WHAT IS REQUIRED =>
Go through the data below and return each line where the string "margin" appears.

[Saved entries]
%%
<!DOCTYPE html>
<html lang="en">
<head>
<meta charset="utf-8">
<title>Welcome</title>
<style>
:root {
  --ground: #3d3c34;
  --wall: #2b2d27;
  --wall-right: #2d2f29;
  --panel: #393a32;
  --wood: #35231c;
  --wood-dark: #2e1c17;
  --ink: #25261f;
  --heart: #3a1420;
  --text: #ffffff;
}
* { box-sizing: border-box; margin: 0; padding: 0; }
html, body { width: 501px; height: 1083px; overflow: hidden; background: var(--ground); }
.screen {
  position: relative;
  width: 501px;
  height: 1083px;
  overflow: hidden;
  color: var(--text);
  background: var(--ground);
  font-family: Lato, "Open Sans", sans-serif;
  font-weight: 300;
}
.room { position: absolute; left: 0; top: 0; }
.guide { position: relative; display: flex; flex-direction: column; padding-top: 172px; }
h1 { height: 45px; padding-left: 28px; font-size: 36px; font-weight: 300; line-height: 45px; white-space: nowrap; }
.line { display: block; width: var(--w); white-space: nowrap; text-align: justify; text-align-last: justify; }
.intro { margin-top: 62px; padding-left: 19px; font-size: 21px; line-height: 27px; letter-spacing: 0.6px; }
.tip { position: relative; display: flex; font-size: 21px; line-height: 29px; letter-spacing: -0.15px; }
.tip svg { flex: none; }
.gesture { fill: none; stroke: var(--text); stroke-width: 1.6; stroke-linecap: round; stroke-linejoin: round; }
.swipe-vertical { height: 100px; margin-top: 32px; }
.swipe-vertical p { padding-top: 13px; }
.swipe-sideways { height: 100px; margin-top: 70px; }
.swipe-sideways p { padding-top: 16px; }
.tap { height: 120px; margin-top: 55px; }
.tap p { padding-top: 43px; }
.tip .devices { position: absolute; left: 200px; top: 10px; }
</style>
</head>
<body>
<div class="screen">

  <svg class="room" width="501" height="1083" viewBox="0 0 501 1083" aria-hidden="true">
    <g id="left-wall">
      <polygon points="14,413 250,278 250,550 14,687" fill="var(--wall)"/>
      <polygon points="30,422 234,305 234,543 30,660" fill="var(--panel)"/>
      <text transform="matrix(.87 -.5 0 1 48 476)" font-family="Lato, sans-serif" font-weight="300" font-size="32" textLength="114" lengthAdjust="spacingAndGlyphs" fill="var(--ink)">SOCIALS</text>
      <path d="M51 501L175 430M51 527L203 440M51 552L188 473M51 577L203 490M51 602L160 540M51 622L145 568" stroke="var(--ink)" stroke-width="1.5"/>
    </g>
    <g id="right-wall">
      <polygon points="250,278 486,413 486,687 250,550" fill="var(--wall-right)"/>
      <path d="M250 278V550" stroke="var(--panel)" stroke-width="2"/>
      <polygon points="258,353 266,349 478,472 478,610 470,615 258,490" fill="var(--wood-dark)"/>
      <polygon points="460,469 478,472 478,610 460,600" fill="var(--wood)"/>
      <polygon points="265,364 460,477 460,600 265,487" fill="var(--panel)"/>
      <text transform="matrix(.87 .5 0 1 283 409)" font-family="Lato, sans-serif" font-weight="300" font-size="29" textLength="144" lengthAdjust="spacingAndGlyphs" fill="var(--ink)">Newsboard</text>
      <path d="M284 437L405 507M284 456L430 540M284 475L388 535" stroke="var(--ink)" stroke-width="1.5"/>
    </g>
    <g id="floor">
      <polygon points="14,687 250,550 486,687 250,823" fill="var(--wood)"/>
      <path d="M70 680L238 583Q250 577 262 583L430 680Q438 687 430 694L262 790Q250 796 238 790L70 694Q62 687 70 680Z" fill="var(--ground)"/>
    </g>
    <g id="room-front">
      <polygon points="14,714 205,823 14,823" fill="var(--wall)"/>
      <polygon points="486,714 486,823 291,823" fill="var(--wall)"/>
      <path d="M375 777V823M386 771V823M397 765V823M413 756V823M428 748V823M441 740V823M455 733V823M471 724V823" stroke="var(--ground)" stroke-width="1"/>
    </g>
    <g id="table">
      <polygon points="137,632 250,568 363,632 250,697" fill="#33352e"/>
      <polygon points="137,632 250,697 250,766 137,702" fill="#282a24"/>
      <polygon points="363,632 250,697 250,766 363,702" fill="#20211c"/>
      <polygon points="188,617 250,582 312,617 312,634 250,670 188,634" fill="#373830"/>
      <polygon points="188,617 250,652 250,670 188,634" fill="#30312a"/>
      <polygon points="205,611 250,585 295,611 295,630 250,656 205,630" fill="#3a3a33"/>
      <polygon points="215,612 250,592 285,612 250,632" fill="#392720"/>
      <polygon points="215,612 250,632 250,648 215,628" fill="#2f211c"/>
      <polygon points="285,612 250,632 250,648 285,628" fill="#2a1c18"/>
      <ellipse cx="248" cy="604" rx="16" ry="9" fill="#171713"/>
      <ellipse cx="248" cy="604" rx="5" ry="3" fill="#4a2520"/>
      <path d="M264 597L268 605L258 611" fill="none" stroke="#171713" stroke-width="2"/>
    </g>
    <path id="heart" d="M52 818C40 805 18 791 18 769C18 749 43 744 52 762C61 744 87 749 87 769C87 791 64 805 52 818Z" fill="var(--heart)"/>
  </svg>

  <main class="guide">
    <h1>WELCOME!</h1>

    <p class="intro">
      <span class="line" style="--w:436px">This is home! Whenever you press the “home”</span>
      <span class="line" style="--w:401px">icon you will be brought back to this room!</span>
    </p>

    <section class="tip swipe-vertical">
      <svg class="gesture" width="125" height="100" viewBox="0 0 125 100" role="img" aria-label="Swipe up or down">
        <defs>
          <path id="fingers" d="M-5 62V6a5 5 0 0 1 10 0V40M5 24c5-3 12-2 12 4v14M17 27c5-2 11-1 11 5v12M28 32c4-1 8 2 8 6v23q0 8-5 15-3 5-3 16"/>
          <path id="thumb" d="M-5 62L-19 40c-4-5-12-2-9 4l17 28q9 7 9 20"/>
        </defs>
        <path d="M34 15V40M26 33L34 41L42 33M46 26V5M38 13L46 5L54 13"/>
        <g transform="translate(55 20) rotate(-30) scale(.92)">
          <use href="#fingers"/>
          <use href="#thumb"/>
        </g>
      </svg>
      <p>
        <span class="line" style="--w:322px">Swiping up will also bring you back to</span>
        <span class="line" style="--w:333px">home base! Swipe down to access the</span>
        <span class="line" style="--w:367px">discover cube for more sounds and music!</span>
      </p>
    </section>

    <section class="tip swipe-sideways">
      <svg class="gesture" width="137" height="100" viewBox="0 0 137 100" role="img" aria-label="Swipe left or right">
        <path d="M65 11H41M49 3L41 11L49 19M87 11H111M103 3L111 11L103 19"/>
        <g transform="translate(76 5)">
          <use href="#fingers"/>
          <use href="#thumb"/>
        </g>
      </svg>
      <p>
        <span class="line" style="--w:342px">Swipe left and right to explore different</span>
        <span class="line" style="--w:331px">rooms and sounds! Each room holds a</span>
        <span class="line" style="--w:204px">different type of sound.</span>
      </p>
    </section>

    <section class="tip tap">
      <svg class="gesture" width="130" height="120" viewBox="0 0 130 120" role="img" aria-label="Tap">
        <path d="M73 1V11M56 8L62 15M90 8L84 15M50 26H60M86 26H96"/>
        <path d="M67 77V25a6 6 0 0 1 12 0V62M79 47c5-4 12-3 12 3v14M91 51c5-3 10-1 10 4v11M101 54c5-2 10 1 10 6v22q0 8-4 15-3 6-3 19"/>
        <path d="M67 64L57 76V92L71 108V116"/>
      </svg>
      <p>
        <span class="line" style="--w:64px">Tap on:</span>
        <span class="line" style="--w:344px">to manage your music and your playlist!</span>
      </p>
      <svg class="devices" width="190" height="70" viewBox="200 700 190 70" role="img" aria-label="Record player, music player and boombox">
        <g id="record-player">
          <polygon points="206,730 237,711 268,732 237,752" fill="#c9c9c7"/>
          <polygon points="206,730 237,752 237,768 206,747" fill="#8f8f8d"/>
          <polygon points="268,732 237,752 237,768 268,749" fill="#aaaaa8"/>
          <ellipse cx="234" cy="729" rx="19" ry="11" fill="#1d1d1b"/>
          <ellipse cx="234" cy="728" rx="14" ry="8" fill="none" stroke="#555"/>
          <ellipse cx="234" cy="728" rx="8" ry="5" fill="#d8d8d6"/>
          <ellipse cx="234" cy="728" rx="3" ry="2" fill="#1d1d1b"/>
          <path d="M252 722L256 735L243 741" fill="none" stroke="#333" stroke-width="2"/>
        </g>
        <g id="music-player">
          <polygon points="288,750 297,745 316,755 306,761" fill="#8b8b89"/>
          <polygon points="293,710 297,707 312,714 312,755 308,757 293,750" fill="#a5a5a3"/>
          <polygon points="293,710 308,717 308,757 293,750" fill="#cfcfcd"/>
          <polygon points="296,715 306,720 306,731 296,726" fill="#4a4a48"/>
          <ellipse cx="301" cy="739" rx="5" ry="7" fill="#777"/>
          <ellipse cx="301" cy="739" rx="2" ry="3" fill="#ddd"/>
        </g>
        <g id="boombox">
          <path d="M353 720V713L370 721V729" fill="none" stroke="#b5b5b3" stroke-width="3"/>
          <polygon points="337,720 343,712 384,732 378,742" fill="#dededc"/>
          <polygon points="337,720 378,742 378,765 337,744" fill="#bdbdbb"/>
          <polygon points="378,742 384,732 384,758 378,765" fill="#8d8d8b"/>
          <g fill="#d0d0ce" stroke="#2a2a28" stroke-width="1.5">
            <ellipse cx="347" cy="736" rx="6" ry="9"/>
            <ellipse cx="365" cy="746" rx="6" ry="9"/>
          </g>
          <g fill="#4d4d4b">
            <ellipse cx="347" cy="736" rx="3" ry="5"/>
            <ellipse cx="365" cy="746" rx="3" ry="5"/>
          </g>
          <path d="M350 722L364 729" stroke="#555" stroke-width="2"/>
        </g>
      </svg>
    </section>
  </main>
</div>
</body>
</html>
%%
ANSWER AREA =>
* { box-sizing: border-box; margin: 0; padding: 0; }
.intro { margin-top: 62px; padding-left: 19px; font-size: 21px; line-height: 27px; letter-spacing: 0.6px; }
.swipe-vertical { height: 100px; margin-top: 32px; }
.swipe-sideways { height: 100px; margin-top: 70px; }
.tap { height: 120px; margin-top: 55px; }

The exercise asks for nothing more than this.